— Exercise —
Scan the entries for lines with the word "none" and copy those lines.

++++ Task material ++++

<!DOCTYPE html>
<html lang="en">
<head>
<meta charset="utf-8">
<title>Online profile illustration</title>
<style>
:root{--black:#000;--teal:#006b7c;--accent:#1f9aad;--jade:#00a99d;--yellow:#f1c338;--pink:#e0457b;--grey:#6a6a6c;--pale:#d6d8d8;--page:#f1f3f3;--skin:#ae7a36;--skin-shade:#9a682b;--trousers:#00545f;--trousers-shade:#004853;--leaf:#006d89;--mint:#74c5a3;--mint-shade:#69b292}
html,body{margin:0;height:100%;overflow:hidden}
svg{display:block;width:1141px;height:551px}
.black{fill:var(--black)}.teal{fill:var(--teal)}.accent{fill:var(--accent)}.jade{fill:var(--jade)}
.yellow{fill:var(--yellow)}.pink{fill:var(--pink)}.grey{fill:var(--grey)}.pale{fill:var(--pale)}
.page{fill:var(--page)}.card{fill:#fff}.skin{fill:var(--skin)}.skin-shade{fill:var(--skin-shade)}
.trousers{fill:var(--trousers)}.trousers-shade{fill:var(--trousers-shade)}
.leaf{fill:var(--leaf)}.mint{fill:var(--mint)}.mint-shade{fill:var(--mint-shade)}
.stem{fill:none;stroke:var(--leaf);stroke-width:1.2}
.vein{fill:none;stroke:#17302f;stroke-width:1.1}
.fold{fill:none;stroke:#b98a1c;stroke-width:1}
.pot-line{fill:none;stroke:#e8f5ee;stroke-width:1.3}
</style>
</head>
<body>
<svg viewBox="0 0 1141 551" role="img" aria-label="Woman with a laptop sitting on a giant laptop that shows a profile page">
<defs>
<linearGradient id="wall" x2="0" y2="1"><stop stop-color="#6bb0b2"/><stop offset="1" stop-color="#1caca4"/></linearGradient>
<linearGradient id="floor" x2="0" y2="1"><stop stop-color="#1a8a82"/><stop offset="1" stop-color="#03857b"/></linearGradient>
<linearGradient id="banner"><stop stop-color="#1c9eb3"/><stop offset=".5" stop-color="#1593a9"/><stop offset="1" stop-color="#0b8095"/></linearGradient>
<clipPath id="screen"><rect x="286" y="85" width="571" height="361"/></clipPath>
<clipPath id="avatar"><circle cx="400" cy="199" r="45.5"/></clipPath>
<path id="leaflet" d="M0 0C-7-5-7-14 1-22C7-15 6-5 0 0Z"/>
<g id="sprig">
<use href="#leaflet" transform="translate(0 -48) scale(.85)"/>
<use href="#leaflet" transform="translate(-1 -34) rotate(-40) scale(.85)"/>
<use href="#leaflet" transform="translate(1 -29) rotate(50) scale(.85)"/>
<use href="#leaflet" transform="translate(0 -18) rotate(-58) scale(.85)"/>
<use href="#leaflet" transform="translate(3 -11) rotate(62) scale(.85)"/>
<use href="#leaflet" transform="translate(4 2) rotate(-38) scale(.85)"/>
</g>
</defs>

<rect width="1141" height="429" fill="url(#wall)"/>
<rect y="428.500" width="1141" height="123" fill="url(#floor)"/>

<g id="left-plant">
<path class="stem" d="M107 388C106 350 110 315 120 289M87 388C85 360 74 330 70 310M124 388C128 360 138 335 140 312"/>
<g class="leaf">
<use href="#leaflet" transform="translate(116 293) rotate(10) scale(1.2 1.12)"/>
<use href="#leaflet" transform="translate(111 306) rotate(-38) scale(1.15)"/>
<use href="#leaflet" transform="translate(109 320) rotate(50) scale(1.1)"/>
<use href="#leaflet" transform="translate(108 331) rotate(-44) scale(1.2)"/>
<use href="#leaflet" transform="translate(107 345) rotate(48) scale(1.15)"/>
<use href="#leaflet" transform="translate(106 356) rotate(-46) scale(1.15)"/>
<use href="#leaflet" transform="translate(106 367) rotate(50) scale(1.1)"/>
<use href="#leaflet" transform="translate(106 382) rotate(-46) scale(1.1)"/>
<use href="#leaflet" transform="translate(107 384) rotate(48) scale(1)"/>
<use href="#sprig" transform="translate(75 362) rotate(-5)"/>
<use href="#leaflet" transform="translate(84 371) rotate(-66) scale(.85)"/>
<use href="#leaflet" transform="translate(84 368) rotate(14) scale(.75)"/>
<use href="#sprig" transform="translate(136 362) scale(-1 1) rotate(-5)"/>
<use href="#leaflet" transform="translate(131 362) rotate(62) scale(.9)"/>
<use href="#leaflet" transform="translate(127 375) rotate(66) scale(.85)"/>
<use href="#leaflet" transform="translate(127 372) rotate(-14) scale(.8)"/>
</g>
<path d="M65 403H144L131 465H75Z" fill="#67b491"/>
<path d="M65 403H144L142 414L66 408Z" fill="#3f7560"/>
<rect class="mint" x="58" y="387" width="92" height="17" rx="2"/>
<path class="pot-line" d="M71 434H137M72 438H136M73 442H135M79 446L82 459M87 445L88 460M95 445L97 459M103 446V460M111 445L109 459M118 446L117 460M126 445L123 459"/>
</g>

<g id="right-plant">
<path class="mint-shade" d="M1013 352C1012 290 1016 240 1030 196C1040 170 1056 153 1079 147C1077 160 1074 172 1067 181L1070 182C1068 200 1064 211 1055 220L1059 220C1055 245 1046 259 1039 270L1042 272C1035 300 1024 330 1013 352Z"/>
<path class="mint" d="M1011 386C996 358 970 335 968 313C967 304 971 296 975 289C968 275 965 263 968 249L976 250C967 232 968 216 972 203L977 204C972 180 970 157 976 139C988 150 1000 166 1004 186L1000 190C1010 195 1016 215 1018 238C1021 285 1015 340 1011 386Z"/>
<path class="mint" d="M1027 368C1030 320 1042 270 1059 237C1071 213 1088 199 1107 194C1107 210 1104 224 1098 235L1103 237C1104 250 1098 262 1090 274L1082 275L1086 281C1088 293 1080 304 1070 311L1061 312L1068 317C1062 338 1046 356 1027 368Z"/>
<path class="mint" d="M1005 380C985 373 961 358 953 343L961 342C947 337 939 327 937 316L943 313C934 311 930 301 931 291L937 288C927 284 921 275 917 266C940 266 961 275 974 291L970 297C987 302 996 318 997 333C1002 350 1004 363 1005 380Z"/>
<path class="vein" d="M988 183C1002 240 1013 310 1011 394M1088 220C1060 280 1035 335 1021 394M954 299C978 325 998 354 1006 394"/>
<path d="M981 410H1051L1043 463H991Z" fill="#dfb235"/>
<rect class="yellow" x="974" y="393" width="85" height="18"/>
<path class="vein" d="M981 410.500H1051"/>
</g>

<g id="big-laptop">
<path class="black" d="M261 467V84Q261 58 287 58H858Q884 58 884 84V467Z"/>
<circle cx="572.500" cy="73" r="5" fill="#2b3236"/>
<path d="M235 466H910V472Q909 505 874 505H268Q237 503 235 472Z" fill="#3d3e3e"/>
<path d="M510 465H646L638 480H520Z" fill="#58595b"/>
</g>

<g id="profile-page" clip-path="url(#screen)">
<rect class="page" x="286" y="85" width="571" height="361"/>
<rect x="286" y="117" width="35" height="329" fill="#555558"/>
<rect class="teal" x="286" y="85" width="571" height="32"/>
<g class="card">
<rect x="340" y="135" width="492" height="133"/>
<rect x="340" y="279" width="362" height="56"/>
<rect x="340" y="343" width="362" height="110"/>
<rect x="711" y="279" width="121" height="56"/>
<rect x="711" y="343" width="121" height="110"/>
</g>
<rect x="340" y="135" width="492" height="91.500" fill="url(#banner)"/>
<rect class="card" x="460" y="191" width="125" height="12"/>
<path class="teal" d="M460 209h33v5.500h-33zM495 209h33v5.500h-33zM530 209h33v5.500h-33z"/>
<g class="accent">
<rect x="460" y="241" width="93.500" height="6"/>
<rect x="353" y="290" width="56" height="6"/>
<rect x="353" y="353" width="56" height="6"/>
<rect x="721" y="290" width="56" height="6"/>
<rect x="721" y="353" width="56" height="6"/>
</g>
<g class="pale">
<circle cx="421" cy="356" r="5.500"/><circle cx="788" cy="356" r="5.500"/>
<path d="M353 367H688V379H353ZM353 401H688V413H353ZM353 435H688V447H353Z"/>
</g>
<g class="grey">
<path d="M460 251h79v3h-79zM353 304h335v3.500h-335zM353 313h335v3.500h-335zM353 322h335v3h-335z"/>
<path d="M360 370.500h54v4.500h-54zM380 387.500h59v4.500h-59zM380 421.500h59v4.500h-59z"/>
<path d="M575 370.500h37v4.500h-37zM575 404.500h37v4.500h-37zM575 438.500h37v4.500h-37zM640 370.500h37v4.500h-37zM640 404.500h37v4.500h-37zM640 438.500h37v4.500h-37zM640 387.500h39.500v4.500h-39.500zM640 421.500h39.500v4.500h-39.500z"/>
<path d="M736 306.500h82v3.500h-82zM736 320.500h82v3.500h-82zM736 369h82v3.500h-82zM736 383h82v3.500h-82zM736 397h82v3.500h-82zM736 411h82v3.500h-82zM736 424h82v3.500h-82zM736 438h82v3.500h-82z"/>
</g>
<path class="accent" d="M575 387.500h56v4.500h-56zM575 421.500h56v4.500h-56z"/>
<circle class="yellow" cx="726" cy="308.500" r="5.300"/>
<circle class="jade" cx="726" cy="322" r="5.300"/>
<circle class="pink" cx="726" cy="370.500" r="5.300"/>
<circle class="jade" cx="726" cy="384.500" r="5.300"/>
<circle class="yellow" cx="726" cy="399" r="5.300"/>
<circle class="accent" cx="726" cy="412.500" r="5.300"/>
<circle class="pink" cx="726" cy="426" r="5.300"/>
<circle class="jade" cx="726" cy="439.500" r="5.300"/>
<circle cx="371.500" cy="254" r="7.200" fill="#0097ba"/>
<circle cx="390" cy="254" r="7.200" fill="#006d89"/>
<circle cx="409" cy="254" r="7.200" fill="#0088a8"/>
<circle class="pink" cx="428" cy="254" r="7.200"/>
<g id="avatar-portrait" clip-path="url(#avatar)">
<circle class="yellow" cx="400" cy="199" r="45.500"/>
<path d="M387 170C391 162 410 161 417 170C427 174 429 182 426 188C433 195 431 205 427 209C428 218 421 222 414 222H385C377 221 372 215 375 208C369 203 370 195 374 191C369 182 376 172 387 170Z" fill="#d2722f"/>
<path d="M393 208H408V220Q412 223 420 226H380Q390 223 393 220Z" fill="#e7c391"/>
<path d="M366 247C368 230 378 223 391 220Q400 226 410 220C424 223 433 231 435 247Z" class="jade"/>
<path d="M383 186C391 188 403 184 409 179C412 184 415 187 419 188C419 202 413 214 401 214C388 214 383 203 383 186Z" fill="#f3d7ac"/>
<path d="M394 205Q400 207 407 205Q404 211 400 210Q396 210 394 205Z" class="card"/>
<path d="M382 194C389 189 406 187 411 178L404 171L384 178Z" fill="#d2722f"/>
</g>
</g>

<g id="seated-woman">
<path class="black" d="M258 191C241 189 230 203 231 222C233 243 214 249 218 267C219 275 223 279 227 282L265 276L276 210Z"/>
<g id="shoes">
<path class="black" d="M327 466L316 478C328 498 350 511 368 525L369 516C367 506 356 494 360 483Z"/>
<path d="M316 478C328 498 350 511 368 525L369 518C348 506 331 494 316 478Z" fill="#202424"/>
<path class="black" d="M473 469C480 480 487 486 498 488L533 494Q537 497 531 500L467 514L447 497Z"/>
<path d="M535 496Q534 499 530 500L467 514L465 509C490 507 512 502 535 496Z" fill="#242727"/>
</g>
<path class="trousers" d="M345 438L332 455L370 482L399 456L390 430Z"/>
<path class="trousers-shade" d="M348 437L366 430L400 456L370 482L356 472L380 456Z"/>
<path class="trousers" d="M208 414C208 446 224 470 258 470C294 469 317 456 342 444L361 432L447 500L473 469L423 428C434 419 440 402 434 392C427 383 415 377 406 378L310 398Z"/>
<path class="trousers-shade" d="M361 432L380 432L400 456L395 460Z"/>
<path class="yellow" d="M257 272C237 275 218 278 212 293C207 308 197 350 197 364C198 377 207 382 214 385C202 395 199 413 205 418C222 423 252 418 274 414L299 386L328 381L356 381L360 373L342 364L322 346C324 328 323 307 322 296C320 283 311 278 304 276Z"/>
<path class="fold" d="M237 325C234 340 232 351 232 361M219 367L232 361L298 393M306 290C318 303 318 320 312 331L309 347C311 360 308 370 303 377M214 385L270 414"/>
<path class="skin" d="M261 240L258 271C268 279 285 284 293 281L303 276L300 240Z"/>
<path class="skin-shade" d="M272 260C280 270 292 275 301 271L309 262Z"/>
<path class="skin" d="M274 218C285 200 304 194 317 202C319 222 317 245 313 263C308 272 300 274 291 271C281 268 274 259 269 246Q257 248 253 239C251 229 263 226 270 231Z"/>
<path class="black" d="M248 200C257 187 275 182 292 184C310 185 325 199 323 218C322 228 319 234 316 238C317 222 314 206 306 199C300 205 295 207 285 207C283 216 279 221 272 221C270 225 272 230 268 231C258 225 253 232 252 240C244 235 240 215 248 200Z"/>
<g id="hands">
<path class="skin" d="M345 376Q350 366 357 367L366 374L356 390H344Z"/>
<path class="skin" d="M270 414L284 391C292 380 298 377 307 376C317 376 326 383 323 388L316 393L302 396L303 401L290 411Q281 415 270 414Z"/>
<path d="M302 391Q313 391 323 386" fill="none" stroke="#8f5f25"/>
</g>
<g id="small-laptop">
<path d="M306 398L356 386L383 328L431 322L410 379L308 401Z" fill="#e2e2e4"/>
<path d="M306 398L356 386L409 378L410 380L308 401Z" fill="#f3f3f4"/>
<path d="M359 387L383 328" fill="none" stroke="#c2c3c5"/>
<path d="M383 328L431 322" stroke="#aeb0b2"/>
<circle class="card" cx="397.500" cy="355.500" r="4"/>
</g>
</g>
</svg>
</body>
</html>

++++

— Problem solution —
.stem{fill:none;stroke:var(--leaf);stroke-width:1.2}
.vein{fill:none;stroke:#17302f;stroke-width:1.1}
.fold{fill:none;stroke:#b98a1c;stroke-width:1}
.pot-line{fill:none;stroke:#e8f5ee;stroke-width:1.3}
<path d="M302 391Q313 391 323 386" fill="none" stroke="#8f5f25"/>
<path d="M359 387L383 328" fill="none" stroke="#c2c3c5"/>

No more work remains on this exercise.